The Micra has always been an easy car to own, that’s cheap to buy and run, and the latest model follows this trend. The best seller is the turbocharged three-cylinder 0.9-litre model, and it offers decent – rather than sensational – economy, returning 61mpg according to the official figures, while emitting 104g/km CO2. Those wanting the ultimate in economy may wish to go for the 1.5-litre diesel, which promises 88mpg while producing only 85g/km of CO2, but it’s a good deal more expensive to buy than the petrol car, so you’ll really need to be banging in the miles to justify the additional purchase price.
Micras with the 71 horsepower, 1.0-litre engine have the added bonus of being some of the cheapest cars to insure that you can buy.
How reliable is it?
Nissan has an impressive record when it comes to building solid, reliable vehicles, and the company currently enjoys a reasonably high standing in Warranty Direct’s league table of manufacturers. Although the Micra comes with a three-year/60,000-mile warranty, this is made to look quite stingy compared to the seven-year/100,000-mile warranty offered by Kia on its Picanto and Rio models, while Toyota offers a five-year/100,000-mile warranty on its Yaris supermini.
How safe is it?
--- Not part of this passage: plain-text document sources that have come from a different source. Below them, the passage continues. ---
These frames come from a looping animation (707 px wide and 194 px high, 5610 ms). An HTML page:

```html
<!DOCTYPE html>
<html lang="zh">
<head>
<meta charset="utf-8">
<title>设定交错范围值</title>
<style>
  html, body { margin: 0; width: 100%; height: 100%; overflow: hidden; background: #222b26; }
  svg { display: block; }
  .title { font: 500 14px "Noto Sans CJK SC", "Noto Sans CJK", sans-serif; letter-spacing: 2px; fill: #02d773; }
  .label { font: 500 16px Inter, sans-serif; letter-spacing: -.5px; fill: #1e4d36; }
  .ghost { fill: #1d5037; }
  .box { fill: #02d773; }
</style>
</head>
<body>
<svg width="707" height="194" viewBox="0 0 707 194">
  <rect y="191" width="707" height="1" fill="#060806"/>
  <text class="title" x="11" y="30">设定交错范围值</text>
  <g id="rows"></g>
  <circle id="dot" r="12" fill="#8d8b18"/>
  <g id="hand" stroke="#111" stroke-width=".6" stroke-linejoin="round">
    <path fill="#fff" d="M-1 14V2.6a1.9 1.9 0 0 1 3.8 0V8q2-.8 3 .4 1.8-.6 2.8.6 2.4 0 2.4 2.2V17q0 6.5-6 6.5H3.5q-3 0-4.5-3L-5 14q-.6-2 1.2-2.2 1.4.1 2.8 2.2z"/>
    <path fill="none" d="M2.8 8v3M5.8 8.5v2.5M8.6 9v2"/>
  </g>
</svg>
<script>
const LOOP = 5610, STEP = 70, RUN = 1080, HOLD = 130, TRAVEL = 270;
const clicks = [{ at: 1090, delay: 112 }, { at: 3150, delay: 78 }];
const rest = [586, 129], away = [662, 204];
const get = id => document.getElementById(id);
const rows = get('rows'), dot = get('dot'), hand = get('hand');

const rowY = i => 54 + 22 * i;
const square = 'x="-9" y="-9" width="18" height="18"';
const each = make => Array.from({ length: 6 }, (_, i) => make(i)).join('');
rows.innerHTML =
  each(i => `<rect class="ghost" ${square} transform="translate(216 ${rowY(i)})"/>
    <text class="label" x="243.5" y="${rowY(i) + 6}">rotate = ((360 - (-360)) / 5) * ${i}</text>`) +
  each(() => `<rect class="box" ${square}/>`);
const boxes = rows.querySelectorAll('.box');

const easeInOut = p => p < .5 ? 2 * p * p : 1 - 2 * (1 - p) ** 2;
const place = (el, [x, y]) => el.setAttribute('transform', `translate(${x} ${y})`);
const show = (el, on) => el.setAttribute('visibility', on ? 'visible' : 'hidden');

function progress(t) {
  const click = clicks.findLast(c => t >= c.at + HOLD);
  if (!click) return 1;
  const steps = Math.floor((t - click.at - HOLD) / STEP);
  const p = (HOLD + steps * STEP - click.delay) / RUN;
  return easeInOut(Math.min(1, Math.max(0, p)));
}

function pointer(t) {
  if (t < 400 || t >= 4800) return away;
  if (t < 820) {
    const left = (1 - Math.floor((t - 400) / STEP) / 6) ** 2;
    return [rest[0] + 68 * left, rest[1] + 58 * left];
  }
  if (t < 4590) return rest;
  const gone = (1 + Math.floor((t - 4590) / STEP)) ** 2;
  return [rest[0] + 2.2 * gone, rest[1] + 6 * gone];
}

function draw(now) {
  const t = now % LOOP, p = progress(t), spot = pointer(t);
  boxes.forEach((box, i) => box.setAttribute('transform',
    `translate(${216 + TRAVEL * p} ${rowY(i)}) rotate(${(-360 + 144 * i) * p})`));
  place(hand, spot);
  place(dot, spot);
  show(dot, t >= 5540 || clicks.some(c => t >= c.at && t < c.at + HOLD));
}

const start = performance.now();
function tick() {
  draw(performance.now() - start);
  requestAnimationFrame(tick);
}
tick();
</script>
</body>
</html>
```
There's lots of safety technology fitted as standard to all models. Driver, passenger, side and curtain airbags are standard, as is tyre pressure monitoring, hill start assist, and high beam assist. On top of this, lane-keeping assistance (which helps steer you back in your lane should you be distracted and drift out of it), as well as autonomous emergency braking with pedestrian detection (which will automatically bring the Micra to a stop if it detects a likely collision with another vehicle or a pedestrian), are all part and parcel of the Micra’s make-up. However, as not all versions of the Micra across Europe come with autonomous emergency braking as standard, it scored only four stars in crash testing by safety organisation Euro NCAP in 2017. Cars fitted with the technology, however, get the full five out of five.
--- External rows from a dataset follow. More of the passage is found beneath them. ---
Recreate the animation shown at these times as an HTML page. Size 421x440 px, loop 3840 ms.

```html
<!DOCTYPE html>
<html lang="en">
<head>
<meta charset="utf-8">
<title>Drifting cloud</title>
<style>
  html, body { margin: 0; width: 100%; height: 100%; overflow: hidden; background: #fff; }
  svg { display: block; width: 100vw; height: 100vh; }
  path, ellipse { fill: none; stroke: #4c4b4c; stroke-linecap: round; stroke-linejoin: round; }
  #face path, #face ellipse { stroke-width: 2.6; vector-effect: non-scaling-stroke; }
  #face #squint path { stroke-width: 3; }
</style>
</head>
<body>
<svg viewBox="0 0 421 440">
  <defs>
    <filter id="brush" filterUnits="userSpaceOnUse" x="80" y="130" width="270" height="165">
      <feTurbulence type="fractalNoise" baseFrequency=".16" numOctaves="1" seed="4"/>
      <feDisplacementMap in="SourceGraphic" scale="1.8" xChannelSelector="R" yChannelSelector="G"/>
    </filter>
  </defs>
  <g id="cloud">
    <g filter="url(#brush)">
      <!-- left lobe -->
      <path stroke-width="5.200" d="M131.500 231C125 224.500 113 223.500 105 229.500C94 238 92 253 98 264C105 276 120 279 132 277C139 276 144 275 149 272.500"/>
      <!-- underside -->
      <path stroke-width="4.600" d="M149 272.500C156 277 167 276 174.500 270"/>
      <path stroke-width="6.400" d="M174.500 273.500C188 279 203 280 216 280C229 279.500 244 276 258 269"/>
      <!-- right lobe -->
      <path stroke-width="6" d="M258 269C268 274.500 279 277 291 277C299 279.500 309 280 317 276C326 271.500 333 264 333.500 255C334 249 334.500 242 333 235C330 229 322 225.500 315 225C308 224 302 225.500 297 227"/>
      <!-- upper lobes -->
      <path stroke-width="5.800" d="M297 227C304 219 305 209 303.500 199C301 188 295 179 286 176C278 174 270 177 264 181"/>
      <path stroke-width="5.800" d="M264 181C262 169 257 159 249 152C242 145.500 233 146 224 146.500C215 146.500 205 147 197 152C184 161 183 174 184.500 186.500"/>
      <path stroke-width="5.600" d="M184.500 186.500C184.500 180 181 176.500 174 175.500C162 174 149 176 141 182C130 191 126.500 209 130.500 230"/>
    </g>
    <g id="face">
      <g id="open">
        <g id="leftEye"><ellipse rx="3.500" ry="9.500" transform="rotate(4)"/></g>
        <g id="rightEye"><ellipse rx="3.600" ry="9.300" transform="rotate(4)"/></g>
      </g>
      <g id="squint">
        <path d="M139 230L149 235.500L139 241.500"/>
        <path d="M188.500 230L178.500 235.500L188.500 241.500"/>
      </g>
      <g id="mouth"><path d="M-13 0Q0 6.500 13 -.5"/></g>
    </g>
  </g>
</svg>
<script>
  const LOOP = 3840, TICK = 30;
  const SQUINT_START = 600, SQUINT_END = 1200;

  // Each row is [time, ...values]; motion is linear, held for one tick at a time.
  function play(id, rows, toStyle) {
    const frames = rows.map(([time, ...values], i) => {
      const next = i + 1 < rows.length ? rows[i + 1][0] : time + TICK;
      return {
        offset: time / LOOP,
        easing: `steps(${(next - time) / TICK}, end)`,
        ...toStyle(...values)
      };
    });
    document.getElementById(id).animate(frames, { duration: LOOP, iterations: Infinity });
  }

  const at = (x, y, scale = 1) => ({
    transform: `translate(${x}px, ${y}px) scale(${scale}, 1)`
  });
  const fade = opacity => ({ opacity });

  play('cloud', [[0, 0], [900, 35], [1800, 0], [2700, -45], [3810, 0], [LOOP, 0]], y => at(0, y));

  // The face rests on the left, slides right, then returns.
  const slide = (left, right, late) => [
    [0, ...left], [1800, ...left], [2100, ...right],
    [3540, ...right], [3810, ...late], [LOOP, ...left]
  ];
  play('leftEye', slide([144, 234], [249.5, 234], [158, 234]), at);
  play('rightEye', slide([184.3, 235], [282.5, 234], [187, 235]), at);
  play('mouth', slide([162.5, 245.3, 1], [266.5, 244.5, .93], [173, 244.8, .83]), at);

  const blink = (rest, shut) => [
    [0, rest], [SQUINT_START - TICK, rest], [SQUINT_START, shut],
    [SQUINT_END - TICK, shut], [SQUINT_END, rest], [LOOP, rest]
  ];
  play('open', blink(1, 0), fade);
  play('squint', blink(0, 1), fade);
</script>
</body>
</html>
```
How much equipment do I get?
The equipment in base model cars is pretty spartan and you’ll have to go for at least a Visia+ model to get air-conditioning. The Acenta car, meanwhile, comes with cruise control, steering wheel-mounted audio controls, and a seven-inch colour screen in the centre of the dashboard, which offers Bluetooth connection and support for Apple CarPlay, as well as providing support for your phone’s apps. However, it’s a pretty glaring omission that this version doesn’t get DAB radio. You have to step up to N-Connecta grade for this, and it also gives you alloys, a leather steering wheel, ambient lighting, sat-nav and automatic air-con. Range-topping Tekna trim adds keyless-go, and upgraded audio system and rear parking sensors complete with camera. Nissan is also keen to push the personalisation theme with the new Micra, offering lots of colour combinations, and contrasting bumper inserts and stickers, both inside and out. If you fancy a bells-and-whistles Tekna model, you can even specify some natty sports seats that come complete with Bose speakers built into the front headrests.
The Micra is a decent car, but it competes in a class that’s jam-packed full of really, really good ones. It’s not as good to drive, as high in quality, as practical nor as sophisticated as the best superminis, and for that reason, it can’t trouble the class-leaders for all-round ability. That said, it is very stylish, it’s easy to live with, and it’s affordable to buy and run, so it does still have plenty in its favour.